Offenders list to include sanctioned physicians

New government data bank will register all adverse actions’ against providers

If the OIG gets its way, a new federal database will register all so-called adverse actions taken against providers — even if those actions are still under appeal.

The Healthcare Integrity and Protection Data Bank (HIPDB), mandated by the HIPAA legislation, is intended to be a register of any adverse actions against providers, such as civil or criminal judgments or convictions, licensing actions, and exclusions. It would include actions that involve unsound fiscal, business or medical practices that cost Medicare money, don’t meet accepted standards of care or affect patient care.

That’s straightforward enough, and few people are likely to challenge the concept of a system to track repeat offenders. But the fact that adverse actions still under appeal by physicians, hospitals and other providers must also be submitted troubles Pat Smith, director of governmental relations for the Englewood, CO-based Medical Group Management Association. "It raises a basic question of fairness," Smith adds. It also troubles a compliance officer at a large university group practice in the Southwest. "If it’s unresolved, how can it go into a data bank?" asks the compliance officer, who asked for anonymity.

Another rub lies in a provision of HIPAA that gives HHS the discretion to include other types of adverse actions. OIG believes Congress "intended a broad interpretation of the terms health care fraud and abuse,’" according to the proposal. And the agency is choosing to define adverse actions to include administrative decisions by health plans, such as depriving a practitioner of clinical privileges.

Hold on, says Bill Mahan, executive director of the National Healthcare Anti-Fraud Association, which represents private insurers and HMOs. No health plan on earth is going to restrict a physician and publicly admit it’s because of concerns about fraud.
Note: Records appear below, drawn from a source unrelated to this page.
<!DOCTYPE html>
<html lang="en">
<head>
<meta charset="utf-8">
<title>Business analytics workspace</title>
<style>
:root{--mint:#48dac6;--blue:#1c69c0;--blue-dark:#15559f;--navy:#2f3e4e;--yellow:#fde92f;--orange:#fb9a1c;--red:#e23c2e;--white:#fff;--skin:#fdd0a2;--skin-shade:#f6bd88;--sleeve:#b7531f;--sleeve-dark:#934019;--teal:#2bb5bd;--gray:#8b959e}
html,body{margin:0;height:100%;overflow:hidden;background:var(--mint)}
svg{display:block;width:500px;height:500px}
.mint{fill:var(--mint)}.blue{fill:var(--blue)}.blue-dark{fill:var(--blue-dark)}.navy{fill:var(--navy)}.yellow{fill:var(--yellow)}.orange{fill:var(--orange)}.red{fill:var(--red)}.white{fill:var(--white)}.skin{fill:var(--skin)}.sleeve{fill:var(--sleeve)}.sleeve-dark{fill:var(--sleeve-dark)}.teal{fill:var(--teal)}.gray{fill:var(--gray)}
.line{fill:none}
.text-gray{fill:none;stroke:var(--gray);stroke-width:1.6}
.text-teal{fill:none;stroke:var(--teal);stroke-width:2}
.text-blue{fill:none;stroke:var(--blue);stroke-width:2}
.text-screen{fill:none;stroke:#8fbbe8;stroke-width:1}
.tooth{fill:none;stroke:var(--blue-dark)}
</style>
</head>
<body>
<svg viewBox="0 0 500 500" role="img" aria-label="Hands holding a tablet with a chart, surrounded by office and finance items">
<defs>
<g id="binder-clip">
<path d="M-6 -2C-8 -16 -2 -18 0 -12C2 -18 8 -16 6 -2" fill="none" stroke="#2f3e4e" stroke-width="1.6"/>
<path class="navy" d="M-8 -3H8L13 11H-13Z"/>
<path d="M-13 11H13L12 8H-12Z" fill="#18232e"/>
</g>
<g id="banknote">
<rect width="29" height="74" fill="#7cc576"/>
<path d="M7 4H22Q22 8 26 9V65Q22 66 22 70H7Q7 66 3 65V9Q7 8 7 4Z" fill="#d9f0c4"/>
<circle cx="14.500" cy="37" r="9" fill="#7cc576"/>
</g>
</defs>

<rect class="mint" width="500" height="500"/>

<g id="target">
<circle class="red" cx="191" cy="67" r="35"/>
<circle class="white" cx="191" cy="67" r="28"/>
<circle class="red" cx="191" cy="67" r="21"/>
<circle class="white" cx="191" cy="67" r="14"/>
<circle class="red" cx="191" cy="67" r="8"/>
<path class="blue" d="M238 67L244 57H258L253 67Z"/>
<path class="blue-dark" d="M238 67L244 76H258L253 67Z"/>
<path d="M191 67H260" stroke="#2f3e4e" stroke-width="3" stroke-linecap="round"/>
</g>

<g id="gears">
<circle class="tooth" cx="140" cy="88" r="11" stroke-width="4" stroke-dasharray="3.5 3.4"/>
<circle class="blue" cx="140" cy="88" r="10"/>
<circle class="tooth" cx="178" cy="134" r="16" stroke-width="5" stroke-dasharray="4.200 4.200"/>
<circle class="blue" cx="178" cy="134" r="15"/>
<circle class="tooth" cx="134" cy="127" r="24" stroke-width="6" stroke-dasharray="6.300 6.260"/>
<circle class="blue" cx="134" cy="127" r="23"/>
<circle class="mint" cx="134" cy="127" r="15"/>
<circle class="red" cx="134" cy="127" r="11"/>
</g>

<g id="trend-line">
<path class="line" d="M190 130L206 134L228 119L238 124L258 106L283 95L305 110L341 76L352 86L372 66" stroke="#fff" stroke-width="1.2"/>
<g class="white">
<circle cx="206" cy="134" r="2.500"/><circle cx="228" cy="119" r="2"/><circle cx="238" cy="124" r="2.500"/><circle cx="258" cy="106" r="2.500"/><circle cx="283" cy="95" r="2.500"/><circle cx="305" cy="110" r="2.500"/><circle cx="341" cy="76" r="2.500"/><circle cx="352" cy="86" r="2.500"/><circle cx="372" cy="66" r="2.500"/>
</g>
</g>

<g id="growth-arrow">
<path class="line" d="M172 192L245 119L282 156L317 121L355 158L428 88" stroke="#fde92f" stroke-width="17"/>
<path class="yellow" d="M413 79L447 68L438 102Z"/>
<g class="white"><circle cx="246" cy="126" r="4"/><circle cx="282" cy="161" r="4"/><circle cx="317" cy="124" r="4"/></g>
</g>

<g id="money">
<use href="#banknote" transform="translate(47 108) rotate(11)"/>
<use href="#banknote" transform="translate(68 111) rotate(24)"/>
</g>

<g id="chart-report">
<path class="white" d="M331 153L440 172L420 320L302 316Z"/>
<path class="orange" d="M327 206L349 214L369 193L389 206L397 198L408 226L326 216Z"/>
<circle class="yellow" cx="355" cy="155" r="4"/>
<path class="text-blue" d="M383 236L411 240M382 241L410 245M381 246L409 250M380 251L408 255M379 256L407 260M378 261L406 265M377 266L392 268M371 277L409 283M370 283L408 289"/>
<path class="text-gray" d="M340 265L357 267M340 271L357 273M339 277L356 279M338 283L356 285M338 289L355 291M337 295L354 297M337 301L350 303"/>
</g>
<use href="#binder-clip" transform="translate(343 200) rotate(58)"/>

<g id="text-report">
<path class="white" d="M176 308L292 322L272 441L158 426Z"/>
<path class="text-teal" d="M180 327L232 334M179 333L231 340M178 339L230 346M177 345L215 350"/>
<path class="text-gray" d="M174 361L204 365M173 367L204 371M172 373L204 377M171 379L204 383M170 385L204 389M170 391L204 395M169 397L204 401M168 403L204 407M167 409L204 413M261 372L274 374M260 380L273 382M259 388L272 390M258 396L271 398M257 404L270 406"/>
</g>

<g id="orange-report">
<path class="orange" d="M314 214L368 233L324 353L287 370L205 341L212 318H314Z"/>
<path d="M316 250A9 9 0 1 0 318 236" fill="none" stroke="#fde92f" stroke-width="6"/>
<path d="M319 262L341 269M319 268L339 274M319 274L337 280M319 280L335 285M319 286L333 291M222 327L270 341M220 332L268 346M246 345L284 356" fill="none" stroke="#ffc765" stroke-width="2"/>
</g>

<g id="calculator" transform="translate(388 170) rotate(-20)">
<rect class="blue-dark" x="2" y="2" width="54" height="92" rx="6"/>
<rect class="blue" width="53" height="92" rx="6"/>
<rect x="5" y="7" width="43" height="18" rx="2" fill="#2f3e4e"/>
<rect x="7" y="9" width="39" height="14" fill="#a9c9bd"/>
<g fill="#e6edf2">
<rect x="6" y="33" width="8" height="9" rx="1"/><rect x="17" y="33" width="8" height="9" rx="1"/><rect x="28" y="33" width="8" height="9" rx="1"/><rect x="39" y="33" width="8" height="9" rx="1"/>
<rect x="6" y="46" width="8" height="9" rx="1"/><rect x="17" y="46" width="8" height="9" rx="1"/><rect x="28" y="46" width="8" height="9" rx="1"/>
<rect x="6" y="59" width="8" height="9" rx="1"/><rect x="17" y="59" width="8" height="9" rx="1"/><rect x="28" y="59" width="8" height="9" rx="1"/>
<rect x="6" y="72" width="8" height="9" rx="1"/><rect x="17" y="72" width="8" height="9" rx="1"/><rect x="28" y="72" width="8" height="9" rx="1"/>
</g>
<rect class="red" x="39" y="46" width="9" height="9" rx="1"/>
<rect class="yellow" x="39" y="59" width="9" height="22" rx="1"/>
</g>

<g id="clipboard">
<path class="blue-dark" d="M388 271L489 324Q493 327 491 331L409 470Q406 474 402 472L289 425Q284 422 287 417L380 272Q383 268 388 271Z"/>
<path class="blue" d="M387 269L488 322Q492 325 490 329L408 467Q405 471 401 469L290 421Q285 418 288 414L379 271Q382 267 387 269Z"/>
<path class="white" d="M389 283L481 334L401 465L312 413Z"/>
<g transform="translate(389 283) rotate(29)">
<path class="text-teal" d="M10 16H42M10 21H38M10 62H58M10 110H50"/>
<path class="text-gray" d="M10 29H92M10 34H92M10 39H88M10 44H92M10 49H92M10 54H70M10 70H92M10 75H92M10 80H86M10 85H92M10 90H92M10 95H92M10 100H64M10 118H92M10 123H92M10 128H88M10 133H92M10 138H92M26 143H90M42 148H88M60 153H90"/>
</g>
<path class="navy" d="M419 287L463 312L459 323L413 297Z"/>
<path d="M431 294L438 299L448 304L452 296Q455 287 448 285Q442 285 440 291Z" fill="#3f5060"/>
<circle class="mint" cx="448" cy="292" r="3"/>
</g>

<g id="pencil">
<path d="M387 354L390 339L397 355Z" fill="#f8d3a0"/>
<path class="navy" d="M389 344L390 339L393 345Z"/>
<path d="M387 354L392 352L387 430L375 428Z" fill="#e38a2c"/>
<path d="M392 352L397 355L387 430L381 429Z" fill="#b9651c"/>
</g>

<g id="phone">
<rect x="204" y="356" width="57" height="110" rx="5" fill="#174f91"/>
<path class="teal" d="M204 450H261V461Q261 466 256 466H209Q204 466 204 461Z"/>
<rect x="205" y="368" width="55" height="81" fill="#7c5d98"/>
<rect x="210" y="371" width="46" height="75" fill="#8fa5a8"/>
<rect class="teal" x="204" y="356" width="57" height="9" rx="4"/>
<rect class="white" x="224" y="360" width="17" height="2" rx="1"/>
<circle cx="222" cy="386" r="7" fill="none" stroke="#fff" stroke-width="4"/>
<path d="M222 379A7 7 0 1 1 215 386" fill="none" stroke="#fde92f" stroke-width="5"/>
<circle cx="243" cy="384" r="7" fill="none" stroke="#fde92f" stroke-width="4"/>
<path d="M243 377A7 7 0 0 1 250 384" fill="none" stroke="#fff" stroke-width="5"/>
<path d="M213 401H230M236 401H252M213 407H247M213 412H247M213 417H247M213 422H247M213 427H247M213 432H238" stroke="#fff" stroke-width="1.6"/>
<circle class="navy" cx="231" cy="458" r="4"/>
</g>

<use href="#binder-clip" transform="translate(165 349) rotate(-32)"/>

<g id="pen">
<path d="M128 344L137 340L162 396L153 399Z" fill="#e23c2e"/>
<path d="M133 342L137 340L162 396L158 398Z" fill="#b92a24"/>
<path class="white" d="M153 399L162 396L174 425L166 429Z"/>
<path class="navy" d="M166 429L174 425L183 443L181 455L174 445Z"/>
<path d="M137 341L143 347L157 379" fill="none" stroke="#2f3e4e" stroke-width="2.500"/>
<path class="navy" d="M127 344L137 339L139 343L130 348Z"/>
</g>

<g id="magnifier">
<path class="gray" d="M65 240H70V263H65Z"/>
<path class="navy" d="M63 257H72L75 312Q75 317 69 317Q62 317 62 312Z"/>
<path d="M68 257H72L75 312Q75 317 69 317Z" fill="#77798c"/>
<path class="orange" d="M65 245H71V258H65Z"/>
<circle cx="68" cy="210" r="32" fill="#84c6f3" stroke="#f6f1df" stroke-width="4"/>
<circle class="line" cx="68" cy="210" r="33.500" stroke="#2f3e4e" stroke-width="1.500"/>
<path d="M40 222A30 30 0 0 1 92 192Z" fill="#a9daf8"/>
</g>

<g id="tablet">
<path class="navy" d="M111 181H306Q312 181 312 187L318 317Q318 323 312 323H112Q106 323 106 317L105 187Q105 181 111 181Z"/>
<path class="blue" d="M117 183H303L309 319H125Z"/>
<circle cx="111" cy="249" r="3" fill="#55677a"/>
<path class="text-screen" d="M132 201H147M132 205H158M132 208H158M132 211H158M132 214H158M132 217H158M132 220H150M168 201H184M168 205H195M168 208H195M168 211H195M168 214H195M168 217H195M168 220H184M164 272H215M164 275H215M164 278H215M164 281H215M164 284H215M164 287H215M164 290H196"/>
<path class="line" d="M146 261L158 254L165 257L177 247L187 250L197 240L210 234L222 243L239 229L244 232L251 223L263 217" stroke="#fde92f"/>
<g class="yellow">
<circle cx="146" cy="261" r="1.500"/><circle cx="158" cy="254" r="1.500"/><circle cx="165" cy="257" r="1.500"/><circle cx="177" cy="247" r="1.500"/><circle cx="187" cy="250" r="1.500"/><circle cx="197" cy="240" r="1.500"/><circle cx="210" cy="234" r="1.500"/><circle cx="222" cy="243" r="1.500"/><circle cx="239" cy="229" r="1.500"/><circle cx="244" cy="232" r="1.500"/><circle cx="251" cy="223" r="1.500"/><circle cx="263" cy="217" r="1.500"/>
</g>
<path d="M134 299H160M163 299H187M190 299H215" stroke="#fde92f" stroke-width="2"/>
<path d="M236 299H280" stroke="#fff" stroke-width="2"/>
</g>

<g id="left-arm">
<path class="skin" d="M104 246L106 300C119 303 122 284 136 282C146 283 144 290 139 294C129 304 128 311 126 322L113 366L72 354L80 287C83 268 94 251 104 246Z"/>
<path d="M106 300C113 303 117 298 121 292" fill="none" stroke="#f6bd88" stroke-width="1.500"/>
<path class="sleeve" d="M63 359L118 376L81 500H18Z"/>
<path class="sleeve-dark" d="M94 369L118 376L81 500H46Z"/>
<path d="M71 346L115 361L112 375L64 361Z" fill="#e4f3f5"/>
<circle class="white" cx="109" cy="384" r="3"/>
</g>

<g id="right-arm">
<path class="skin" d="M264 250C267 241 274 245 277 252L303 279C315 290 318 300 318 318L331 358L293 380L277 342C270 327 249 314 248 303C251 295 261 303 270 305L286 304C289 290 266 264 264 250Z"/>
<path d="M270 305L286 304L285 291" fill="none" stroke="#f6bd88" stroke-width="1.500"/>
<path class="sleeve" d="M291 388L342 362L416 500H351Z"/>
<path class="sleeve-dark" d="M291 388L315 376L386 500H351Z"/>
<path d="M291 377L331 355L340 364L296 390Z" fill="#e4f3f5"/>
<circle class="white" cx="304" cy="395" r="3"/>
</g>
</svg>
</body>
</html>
That’s an open invitation for a lawsuit. Health plans dread finding themselves caught between the proposed $25,000 per day fine for not reporting adverse actions and a multimillion-dollar lawsuit from an outraged physician, Mahan says.

In addition, the current crusade against health fraud makes it easy for a provider to get a black mark, worries the Southwestern compliance officer. "The ability to accuse someone in a group practice or hospital setting is very easy if there’s a simple mistake that ends up costing millions," she adds.
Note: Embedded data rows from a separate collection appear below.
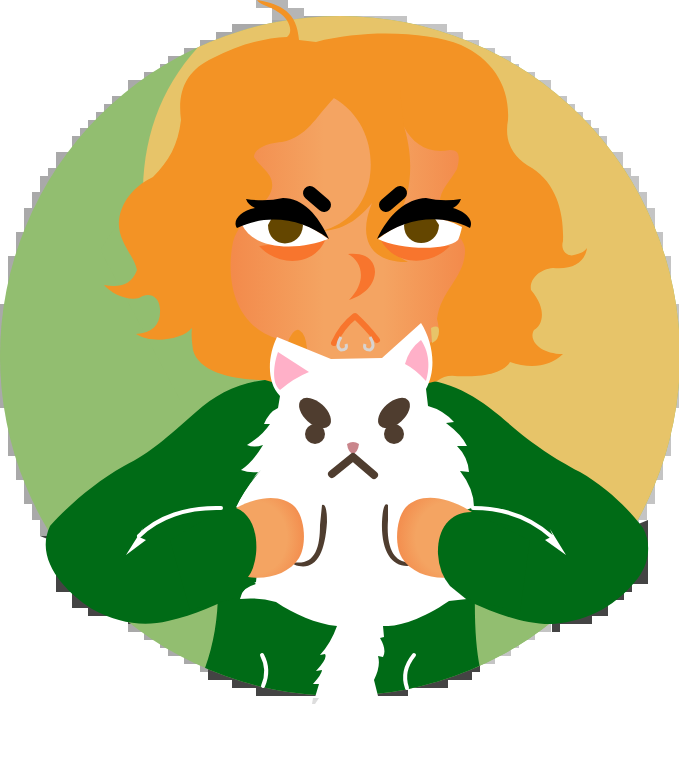
<!DOCTYPE html>
<html lang="en">
<head>
<meta charset="utf-8">
<title>Grumpy girl with a grumpy cat</title>
<style>
:root {
  --leaf: #92be70; --sand: #e7c469; --hair: #f39325; --skin: #f4a462; --blush: #f38a4b;
  --coral: #f8752d; --sweater: #006b16; --fur: #fff; --ear: #ffb0c8; --cocoa: #4f3d2f;
  --iris: #644600; --nose: #c9858b; --ink: #000;
}
html, body { margin: 0; background: #fff; overflow: hidden; }
svg { display: block; }
.hair { fill: var(--hair); }
.sweater { fill: var(--sweater); }
.fur { fill: var(--fur); }
.cocoa { fill: var(--cocoa); }
.coral { fill: var(--coral); }
.iris { fill: var(--iris); }
.line { fill: none; stroke-linecap: round; stroke-linejoin: round; }
.fold { stroke: var(--fur); stroke-width: 4; }
.brow { stroke: var(--ink); stroke-width: 14; }
.cat-mouth { stroke: var(--cocoa); stroke-width: 8; }
.lips { stroke: var(--coral); stroke-width: 6; }
</style>
</head>
<body>
<svg width="679" height="782" viewBox="0 0 679 782" role="img" aria-label="Scowling red-haired girl in a green sweater holding a scowling white cat">
  <defs>
    <clipPath id="badge"><circle cx="340" cy="356" r="340"/></clipPath>
    <linearGradient id="face-tone" gradientUnits="userSpaceOnUse" x1="230" y1="0" x2="466" y2="0">
      <stop offset="0" stop-color="#f38a4b"/><stop offset=".4" stop-color="#f4a462"/>
      <stop offset=".65" stop-color="#f4a462"/><stop offset="1" stop-color="#f38a4b"/>
    </linearGradient>
    <radialGradient id="hand-tone" cx=".3" cy=".5" r=".75">
      <stop offset=".6" stop-color="#f4a462"/><stop offset="1" stop-color="#f38a4b"/>
    </radialGradient>
    <path id="stepped-edge" d="M340 356H0V304H8V256H16V232H24V208H32V192H40V176H48V168H56V152H72V136H80V128H88V120H96V112H104V104H112V96H128V80H144V72H160V64H168V56H184V48H200V40H216V32H232V24H272V16H340Z"/>
    <path id="nose-ring" d="M341 337Q335 347 341 350Q348 350 346 344" fill="none" stroke="#d8d3d0" stroke-width="3"/>
  </defs>

  <g id="background">
    <use href="#stepped-edge" fill="#a9a9a9"/>
    <use href="#stepped-edge" fill="#c4c4c4" transform="matrix(-1 0 0 1 679 0)"/>
    <use href="#stepped-edge" fill="#a9a9a9" transform="matrix(1 0 0 -1 0 712)"/>
    <use href="#stepped-edge" fill="#c4c4c4" transform="matrix(-1 0 0 -1 679 712)"/>
    <path d="M256 0H288V8H304V20H272V8H256Z" fill="#b5b5b5"/>
    <path d="M40 536H56V592H72V608H88V616H128V624H160V616L100 560Z" fill="#444"/>
    <path d="M648 520V584H632V592H624V600H608V616H592V624H560V632H552V610L600 540Z" fill="#444"/>
    <path d="M200 664H208V680H232V688H256V696H320V680ZM360 696H408V688H448V680H472V672H480V660Z" fill="#444"/>
    <g clip-path="url(#badge)">
      <rect width="679" height="782" fill="var(--leaf)"/>
      <path d="M205 40C165 80 144 130 143 190L250 420H500L560 636L679 636V0H205Z" fill="var(--sand)"/>
      <path d="M143 185L100 250L180 400H300V160Z" fill="var(--leaf)"/>
      <path d="M440 470L660 540L560 626L480 668H440Z" fill="var(--leaf)"/>
    </g>
  </g>

  <g id="sweater">
    <path class="sweater" clip-path="url(#badge)" d="M218 590Q218 632 205 668Q200 710 340 710Q480 710 480 668Q474 640 475 590L430 480H260Z"/>
    <path class="sweater" d="M300 378C254 377 224 387 196 412C166 438 152 452 124 466C94 483 68 506 50 526C34 560 66 592 92 609C118 623 143 627 168 621C195 615 218 604 240 594L262 574L300 480Z"/>
    <path class="sweater" d="M400 378C442 377 470 391 500 416C532 444 550 456 580 472C606 487 628 508 643 528C651 542 650 562 638 578C618 604 590 621 553 624C525 625 495 613 470 602L430 574L390 480Z"/>
  </g>

  <g id="hair-mass" class="hair">
    <path d="M257 0C281 4 297 12 299 40L316 42C366 29 428 32 461 45C492 59 510 86 508 120C504 142 513 158 532 168C557 184 564 214 563 241C560 251 568 257 574 255C582 253 585 251 587 248C585 262 573 270 553 268C540 269 529 279 531 290C548 310 542 326 534 330C528 340 540 354 563 354C550 367 530 369 510 362C501 377 470 377 455 376Q445 375 437 381L400 390H300L265 380C235 380 199 373 193 350C192 342 191 336 192 328C182 340 151 344 136 334C153 333 161 324 160 309C159 295 148 292 139 298C127 301 112 294 104 285C117 287 131 287 137 270C134 255 117 241 119 220C122 198 138 184 153 177C169 161 178 145 181 120C177 90 187 70 213 58C236 46 262 38 287 37C294 32 289 18 278 12C270 6 260 5 257 0Z"/>
  </g>

  <g id="face">
    <path fill="url(#face-tone)" d="M334 98C315 118 307 137 282 142C265 143 254 150 254 157C262 169 274 174 272 188C269 206 240 216 233 242C226 276 232 325 278 339L331 364H382L425 345C440 340 440 330 437 319C441 290 464 278 465 252C466 238 452 233 442 214C434 194 449 184 457 169C460 157 460 150 450 150C428 154 413 144 404 127Z"/>
    <path d="M431 328Q439 324 439 331Q439 340 432 343Z" fill="var(--sand)"/>
    <path class="hair" d="M287 344Q293 328 299 330Q306 334 307 349Z"/>
    <path class="hair" d="M334 98C366 117 375 152 369 182C363 207 347 224 322 231C347 230 362 215 372 203C357 239 371 263 408 262C388 252 384 241 396 222C415 188 412 153 404 126L400 90H340Z"/>

    <g id="left-eye">
      <path class="coral" d="M259 246L326 238C316 266 279 268 259 246Z"/>
      <path class="fur" d="M242 225Q280 202 328 239C304 249 257 253 242 225Z"/>
      <path class="iris" d="M268 225C268 250 302 249 303 225L296 214H274Z"/>
      <path d="M329 239C302 219 269 213 237 228C232 221 240 211 255 208Q248 205 246 199Q266 202 283 198C303 198 318 215 329 239Z"/>
    </g>
    <g id="right-eye">
      <path class="coral" d="M380 238L450 246C428 269 391 264 380 238Z"/>
      <path class="fur" d="M378 239Q422 205 462 227Q460 236 458 240C445 252 398 249 378 239Z"/>
      <path class="iris" d="M404 225C404 249 438 249 439 225L432 214H411Z"/>
      <path d="M377 239C389 214 406 199 426 198Q443 202 461 199Q459 205 453 208C467 212 474 221 470 228C439 213 406 218 377 239Z"/>
    </g>
    <path class="line brow" d="M310 193L324 205M400 193L386 205"/>
    <path class="coral" d="M348 254C365 252 375 260 375 272C374 288 361 296 349 300C367 282 363 262 348 254Z"/>
    <path class="line lips" d="M334 343Q342 326 355 316Q366 326 377 340"/>
    <use href="#nose-ring"/>
    <use href="#nose-ring" transform="matrix(-1 0 0 1 711 0)"/>
  </g>

  <g id="cat">
    <path class="fur" d="M277 337L331 359L382 358L421 323C433 342 437 369 426 389L428 406Q443 410 454 422L446 423Q462 435 467 446L457 446Q468 457 469 472L460 471Q474 489 474 507L440 520L450 576L467 599L449 601C420 621 396 627 383 626L384 637L380 638Q387 650 383 657L378 656Q381 666 374 680L378 696L372 704H313L319 684L313 684Q322 674 322 670L316 671Q328 658 325 654L320 655Q331 643 337 626C316 624 294 614 276 602Q258 597 240 599Q242 587 256 582L262 520L236 507Q243 492 258 472Q249 473 241 470Q253 462 263 445Q254 448 247 445Q262 436 270 424L264 424Q269 412 278 408L280 396C266 382 268 355 277 337Z"/>
    <path d="M278 352L309 372Q294 378 280 390C271 383 274 363 278 352Z" fill="var(--ear)"/>
    <path d="M421 340C431 355 429 371 426 381Q415 369 405 364Q409 349 421 340Z" fill="var(--ear)"/>
    <ellipse class="cocoa" cx="315" cy="413" rx="19" ry="11" transform="rotate(42 315 413)"/>
    <ellipse class="cocoa" cx="394" cy="413" rx="19" ry="11" transform="rotate(-42 394 413)"/>
    <circle class="cocoa" cx="315" cy="434" r="10"/>
    <circle class="cocoa" cx="394" cy="434" r="10"/>
    <path d="M347 444Q353 440 359 444Q358 452 353 454Q348 452 347 444Z" fill="var(--nose)"/>
    <path class="line cat-mouth" d="M332 474L353 457L374 475"/>
    <path class="cocoa" d="M322 505Q327 503 327 522C325 554 316 569 299 566Q293 565 292 562C314 566 320 550 320 525Z"/>
    <path class="cocoa" d="M388 505Q383 501 382 522C381 550 391 566 407 566Q413 565 414 562C394 565 386 548 388 520Z"/>
    <path d="M313 698H319L315 704H312Z" fill="#ddd"/>
  </g>

  <g id="hands">
    <path fill="url(#hand-tone)" d="M236 508C258 496 282 494 295 507C305 518 307 545 299 558C289 574 267 580 248 577Z"/>
    <path fill="url(#hand-tone)" transform="matrix(-1 0 0 1 701 0)" d="M229 512C258 494 282 494 295 507C305 518 307 545 299 558C289 574 267 580 248 577Z"/>
  </g>

  <g id="cuffs">
    <path class="sweater" d="M224 508H236C252 514 258 534 256 554Q254 570 248 577L256 584Q242 588 240 597L190 610L170 540Z"/>
    <path class="sweater" d="M472 512C448 512 437 531 438 554Q439 573 450 586L466 599L520 612L530 540Z"/>
    <path class="sweater" d="M261 470L226 508L236 507Q244 490 261 470Z"/>
    <path class="line fold" d="M221 508C187 507 158 517 139 536M473 508C506 508 532 519 552 537"/>
    <path class="fur" d="M143 528L126 555L146 540L139 537ZM550 529L566 555L545 540L553 536Z"/>
    <path class="line fold" d="M262 655Q270 670 263 686M414 655Q401 671 407 688"/>
  </g>
</svg>
</body>
</html>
Other facets of the proposed regs, which are open for public comment until Dec. 29, include:

-Those having to report adverse actions and those having access to the database include HMOs, private insurers, and government agencies.

-Providers whose actions must be reported to the data bank include physicians, nurses, chiropractors, podiatrists, emergency medical technicians, physical therapists, pharmacists, clinical psychologists, acupuncturists, dietitians, aides, and licensed or certified alternative medicine practitioners such as homeopaths and naturopaths.

-Those who submit reports to the HIPDB won’t be liable for their accuracy unless they actually knew them to be false. Federal and state agencies must submit reports to the data bank either within 30 days of the adverse action or when the agency knew the adverse action was taken.

-Agencies and health plans would have to collect Social Security and Employer Identification numbers for purposes of reporting to the HIPDB.

-Doctors won’t be able to evade the system by voluntarily surrendering, or not renewing, their licenses before they are sanctioned. Any provider under investigation, or who surrenders a license to settle a probe, will be reported to the HIPDB.

-OIG wants reporting to include any adjudicated action, such as orders by an administrative law judge, civil monetary penalties and assessments, revocations, debarments, and loss of clinical and staff privileges at a health plan.

-Anyone accessing the data bank would pay a fee, though the subject of each report to HIPDB gets a free copy. HIPDB records may only be accessed for purposes of preventing health fraud and improving patient care. For privacy reasons, the data bank won’t contain any individually identifiable patient records.

-Providers can dispute the accuracy of a report to the NIPDB, though they can’t dispute the underlying judgment that fueled the report.

-The program will be phased in gradually, beginning with licensure actions, federal criminal convictions and civil judgments, and exclusions.